Work required => Examine each line of the listing below. Copy those in which the string "edge" appears.

Excerpted records =>
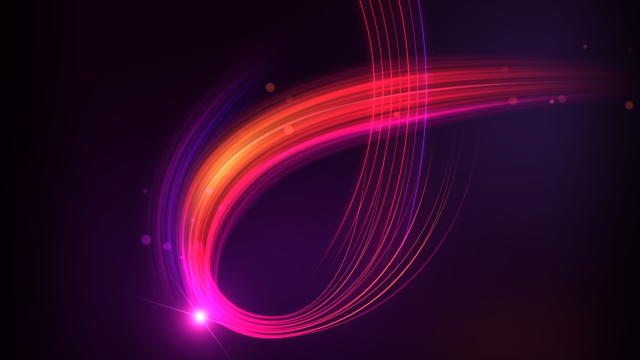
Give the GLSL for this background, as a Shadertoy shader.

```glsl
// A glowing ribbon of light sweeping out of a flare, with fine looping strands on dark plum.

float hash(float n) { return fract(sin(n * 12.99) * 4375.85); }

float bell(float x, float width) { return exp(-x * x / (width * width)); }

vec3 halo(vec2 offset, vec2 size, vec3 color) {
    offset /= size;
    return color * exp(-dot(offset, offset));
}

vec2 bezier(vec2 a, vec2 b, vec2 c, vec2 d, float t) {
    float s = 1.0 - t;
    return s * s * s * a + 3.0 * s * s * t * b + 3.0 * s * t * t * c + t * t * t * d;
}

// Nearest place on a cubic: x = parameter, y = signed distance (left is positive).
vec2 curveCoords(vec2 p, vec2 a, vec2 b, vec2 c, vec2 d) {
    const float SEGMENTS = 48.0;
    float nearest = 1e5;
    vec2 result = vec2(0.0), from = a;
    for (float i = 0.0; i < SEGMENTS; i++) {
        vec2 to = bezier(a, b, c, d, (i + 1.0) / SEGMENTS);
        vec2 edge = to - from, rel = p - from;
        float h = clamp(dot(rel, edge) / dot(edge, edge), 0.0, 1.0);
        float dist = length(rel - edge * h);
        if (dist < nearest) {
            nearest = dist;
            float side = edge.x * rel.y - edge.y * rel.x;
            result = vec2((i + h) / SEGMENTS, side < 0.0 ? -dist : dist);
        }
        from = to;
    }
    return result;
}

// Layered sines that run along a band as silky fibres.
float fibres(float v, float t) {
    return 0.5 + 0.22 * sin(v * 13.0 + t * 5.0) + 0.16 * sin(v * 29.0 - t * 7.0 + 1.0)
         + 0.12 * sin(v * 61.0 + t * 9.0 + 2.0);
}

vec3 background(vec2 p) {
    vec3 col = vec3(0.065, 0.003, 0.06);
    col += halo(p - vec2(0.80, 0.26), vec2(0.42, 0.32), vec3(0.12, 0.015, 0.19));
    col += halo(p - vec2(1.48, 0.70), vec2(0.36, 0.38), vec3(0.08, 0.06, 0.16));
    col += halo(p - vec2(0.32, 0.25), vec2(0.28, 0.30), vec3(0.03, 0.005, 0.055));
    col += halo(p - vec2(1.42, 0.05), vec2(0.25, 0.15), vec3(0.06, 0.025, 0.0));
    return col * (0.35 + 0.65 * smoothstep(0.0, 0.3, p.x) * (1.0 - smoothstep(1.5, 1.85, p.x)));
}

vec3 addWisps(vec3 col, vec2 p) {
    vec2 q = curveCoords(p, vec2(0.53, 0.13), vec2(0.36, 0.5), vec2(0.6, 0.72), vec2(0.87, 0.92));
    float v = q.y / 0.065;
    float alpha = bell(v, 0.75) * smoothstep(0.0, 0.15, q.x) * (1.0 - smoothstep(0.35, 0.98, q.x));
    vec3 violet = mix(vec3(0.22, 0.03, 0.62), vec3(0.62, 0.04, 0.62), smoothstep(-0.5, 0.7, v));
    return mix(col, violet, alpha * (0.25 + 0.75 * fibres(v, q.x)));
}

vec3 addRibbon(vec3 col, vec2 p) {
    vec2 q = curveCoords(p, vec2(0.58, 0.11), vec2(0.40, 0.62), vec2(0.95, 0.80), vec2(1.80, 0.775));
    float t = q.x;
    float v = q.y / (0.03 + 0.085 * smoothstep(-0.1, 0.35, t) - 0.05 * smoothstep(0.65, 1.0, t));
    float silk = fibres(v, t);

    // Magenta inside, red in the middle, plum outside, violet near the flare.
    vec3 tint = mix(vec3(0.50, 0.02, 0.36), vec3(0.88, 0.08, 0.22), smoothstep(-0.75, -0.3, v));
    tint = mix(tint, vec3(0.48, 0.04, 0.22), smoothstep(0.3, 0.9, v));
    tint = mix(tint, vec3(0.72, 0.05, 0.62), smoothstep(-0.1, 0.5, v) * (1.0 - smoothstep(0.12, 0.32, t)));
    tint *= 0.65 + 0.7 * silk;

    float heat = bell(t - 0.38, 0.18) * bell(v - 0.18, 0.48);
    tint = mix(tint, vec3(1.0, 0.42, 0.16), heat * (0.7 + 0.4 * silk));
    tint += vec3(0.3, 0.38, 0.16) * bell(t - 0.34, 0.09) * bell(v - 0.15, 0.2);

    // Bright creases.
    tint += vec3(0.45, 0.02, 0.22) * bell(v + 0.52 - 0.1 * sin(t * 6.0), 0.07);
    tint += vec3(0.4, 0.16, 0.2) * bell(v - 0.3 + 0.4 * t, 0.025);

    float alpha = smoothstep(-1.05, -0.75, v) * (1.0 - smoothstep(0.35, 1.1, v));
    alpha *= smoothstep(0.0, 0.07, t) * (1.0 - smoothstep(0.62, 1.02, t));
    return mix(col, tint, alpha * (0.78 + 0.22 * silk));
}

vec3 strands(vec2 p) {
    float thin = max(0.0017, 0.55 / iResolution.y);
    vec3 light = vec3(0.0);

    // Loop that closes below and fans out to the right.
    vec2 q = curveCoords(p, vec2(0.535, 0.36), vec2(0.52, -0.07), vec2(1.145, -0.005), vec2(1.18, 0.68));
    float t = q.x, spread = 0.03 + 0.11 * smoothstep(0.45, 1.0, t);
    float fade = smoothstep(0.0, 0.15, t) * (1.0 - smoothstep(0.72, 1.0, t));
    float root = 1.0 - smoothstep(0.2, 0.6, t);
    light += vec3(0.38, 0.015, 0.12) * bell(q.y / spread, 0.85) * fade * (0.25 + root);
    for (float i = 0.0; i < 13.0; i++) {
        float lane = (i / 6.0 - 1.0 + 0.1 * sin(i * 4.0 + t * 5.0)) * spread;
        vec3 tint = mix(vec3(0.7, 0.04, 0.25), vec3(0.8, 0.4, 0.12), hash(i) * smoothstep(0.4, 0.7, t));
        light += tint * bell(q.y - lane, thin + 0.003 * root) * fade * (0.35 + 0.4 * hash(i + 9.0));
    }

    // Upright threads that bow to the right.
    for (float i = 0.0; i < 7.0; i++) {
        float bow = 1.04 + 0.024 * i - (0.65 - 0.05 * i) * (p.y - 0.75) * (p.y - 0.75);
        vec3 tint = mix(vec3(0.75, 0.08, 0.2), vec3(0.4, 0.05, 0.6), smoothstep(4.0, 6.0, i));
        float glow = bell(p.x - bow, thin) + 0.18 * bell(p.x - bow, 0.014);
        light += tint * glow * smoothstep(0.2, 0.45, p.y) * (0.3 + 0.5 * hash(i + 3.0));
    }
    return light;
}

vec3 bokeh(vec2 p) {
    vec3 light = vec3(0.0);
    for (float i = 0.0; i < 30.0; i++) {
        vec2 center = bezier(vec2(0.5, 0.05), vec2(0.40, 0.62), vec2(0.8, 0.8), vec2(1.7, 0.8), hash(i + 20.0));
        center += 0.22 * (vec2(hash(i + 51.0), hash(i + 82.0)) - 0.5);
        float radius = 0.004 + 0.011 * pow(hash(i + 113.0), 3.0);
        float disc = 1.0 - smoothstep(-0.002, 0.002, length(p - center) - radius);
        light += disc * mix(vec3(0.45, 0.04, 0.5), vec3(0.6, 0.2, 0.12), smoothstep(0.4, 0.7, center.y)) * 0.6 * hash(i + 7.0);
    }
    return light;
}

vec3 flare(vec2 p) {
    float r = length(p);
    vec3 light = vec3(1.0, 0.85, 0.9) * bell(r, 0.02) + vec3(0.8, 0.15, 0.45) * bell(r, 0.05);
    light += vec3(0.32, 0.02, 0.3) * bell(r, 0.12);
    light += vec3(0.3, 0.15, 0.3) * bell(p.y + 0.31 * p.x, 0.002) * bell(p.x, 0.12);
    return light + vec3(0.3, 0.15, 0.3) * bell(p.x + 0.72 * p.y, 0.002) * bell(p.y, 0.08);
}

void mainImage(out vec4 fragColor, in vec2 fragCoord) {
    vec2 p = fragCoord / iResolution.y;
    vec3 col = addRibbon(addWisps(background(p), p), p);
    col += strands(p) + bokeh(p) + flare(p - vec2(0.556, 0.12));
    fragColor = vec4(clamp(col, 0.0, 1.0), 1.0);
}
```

Answer section =>
        vec2 edge = to - from, rel = p - from;
        float h = clamp(dot(rel, edge) / dot(edge, edge), 0.0, 1.0);
        float dist = length(rel - edge * h);
            float side = edge.x * rel.y - edge.y * rel.x;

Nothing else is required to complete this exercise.